The Omaha-based railroad's executive vice president for marketing and sales, Jack Koraleski, is serving as acting president and CEO while Jim Young battles pancreatic cancer. UP filed documents with the Securities and Exchange Commission on Monday detailing the compensation both men received before Young began his leave.

Both Koraleski and Young saw their compensation grow in 2011 along with the railroad's profits. Koraleski's compensation increased 13 percent to Young's 11 percent growth.

Young, who remains chairman, received compensation worth $13.3 million last year. That's up from nearly $12 million.

Koraleski received $3.9 million in compensation, up from $3.5 million in 2010.

UP board said the executives deserved more compensation because of the railroad's outstanding results.

In 2011, Union Pacific generated net income of $3.29 billion, or $6.72 per share, up from $2.78 billion, or $5.53 per share, in 2010. Annual revenue grew 15 percent to $19.56 billion from the previous year's $16.97 billion.

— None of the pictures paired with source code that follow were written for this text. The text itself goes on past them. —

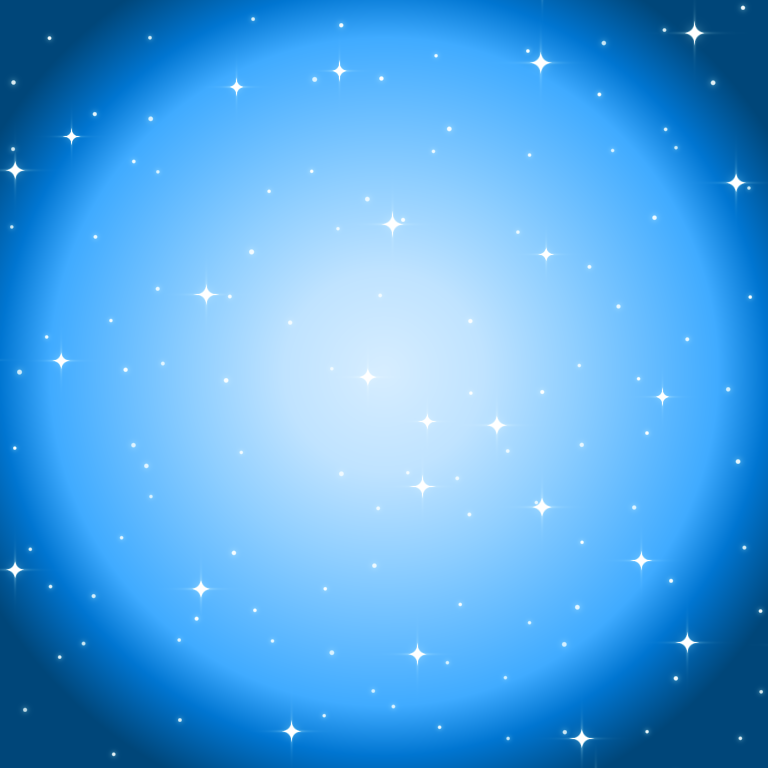
Write a Shadertoy shader that draws this background.

```glsl
// Bright blue radial glow with a dark rim, scattered with white dots and four-pointed sparkles.

#define GLOW_CENTER vec2(0.5, 0.516)
#define DISC_RADIUS 0.435
#define RIM_RADIUS 0.59
#define DOT_GRID 11.0
#define DOT_RADIUS 0.0029
#define DOT_DENSITY 0.92
#define SPARKLE_GRID 5.0
#define SPARKLE_SIZE 0.0175
#define SPARKLE_DENSITY 0.86
#define CENTRAL_SPARKLE vec2(0.479, 0.509)

const vec3 CORE_BLUE = vec3(0.84, 0.93, 1.00);
const vec3 PALE_BLUE = vec3(0.75, 0.89, 1.00);
const vec3 SOFT_BLUE = vec3(0.56, 0.81, 1.00);
const vec3 SKY_BLUE  = vec3(0.25, 0.67, 1.00);
const vec3 DEEP_BLUE = vec3(0.00, 0.46, 0.82);
const vec3 RIM_BLUE  = vec3(0.00, 0.275, 0.475);

// Integer hash: three random values in 0..1 for a cell
vec3 hash3(vec2 cell, uint seed) {
    uvec3 v = uvec3(ivec3(ivec2(cell) + 64, int(seed)));
    v = v * 1664525u + 1013904223u;
    v.x += v.y * v.z; v.y += v.z * v.x; v.z += v.x * v.y;
    v ^= v >> 16u;
    v.x += v.y * v.z; v.y += v.z * v.x; v.z += v.x * v.y;
    return vec3(v >> 8u) / 16777216.0;
}

// Linear ramp between a and b, clamped to 0..1
float ramp(float a, float b, float x) {
    return clamp((x - a) / (b - a), 0.0, 1.0);
}

// Radial gradient: pale core, blue disc, dark rim
vec3 background(vec2 p) {
    float r = length(p - GLOW_CENTER);
    vec3 color = mix(CORE_BLUE, PALE_BLUE, ramp(0.0, 0.13, r));
    color = mix(color, SOFT_BLUE, ramp(0.13, 0.25, r));
    color = mix(color, SKY_BLUE, ramp(0.25, DISC_RADIUS, r));
    color = mix(color, DEEP_BLUE, ramp(DISC_RADIUS, 0.5, r));
    return mix(color, RIM_BLUE, ramp(0.5, RIM_RADIUS, r));
}

// Round dot with a faint halo
float dotStar(vec2 d, float radius, float pixel) {
    float r = length(d);
    float core = 1.0 - smoothstep(radius - pixel, radius + pixel, r);
    float halo = 0.2 * exp(-r * r / (radius * radius * 4.0));
    return max(core, halo);
}

// Concave four-pointed star with long tapering rays and a soft halo
float sparkle(vec2 d, float size, float pixel) {
    vec2 a = abs(d);
    float reach = a.x + a.y + 2.0 * sqrt(a.x * a.y);
    float body = 1.0 - smoothstep(0.65, 1.15, reach / size);
    float core = 1.0 - smoothstep(-pixel, pixel, length(d) - size * 0.25);
    float width = size * 0.06 + pixel * 0.4;
    vec2 rays = exp(-a / (size * 0.6)) * exp(-a.yx * a.yx / (width * width));
    float halo = 0.2 * exp(-dot(d, d) / (size * size * 0.3));
    return max(max(body, core), 0.8 * max(rays.x, rays.y) + halo);
}

// Jittered grid of dots or sparkles; neighbours keep rays unclipped
float starLayer(vec2 p, float grid, float density, uint seed, bool large, float pixel) {
    vec2 home = floor(p * grid);
    float light = 0.0;
    for (int y = -1; y <= 1; y++)
    for (int x = -1; x <= 1; x++) {
        vec2 cell = home + vec2(x, y);
        vec3 place = hash3(cell, seed);
        vec3 look = hash3(cell, seed + 17u);
        if (place.z > density) continue;
        vec2 d = p - (cell + 0.08 + 0.84 * place.xy) / grid;
        float shape = large
            ? sparkle(d, SPARKLE_SIZE * mix(0.8, 1.15, look.x), pixel)
            : dotStar(d, DOT_RADIUS * mix(0.8, 1.2, look.x * look.x), pixel);
        light = max(light, shape * (large ? 1.0 : mix(0.8, 1.0, look.y)));
    }
    return light;
}

void mainImage(out vec4 fragColor, in vec2 fragCoord) {
    float side = min(iResolution.x, iResolution.y);
    float pixel = 1.0 / side;
    vec2 p = (fragCoord - 0.5 * iResolution.xy) / side + 0.5;

    vec3 color = background(p);
    float dots = starLayer(p, DOT_GRID, DOT_DENSITY, 3u, false, pixel);
    float sparkles = starLayer(p, SPARKLE_GRID, SPARKLE_DENSITY, 41u, true, pixel);
    float central = sparkle(p - CENTRAL_SPARKLE, SPARKLE_SIZE, pixel);
    float light = clamp(max(max(dots, sparkles), central), 0.0, 1.0);

    // Weak light stays slightly blue, strong light turns white
    vec3 opacity = vec3(light * mix(0.75, 1.0, light), light, light);
    fragColor = vec4(mix(color, vec3(1.0), opacity), 1.0);
}
```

The AP's formula for calculating executive compensation is designed to isolate the value the company's board placed on the executive's total compensation package during the last fiscal year. It includes salary, bonus, performance-related bonuses, perks, above-market returns on deferred compensation and the estimated value of stock options and awards granted during the year.

The calculations don't include changes in the present value of pension benefits, making the AP total different in many cases from the totals companies report to the Securities and Exchange Commission.

Union Pacific is the nation's largest railroad with more than 32,400 miles of track in 23 states between the West, the Midwest and the Gulf coast.

At the railroad's annual meeting in Salt Lake City, Utah, shareholders will have a chance to vote on two shareholder proposals along with several routine items. The meeting will be held May 10.

One shareholder proposal would recommend that the railroad's executives be required to retain at least 25 percent of the stock they receive from the company until a year after they stop working at Union Pacific.

The board opposes that proposal because it already requires the railroad's top executives to own significant blocks of stock. For instance the CEO is required to own stock worth seven times his base salary.

The other proposal would require Union Pacific to disclose additional information about its political contributions and lobbying. Shareholders have rejected a similar measure in the past, and UP's board opposes this.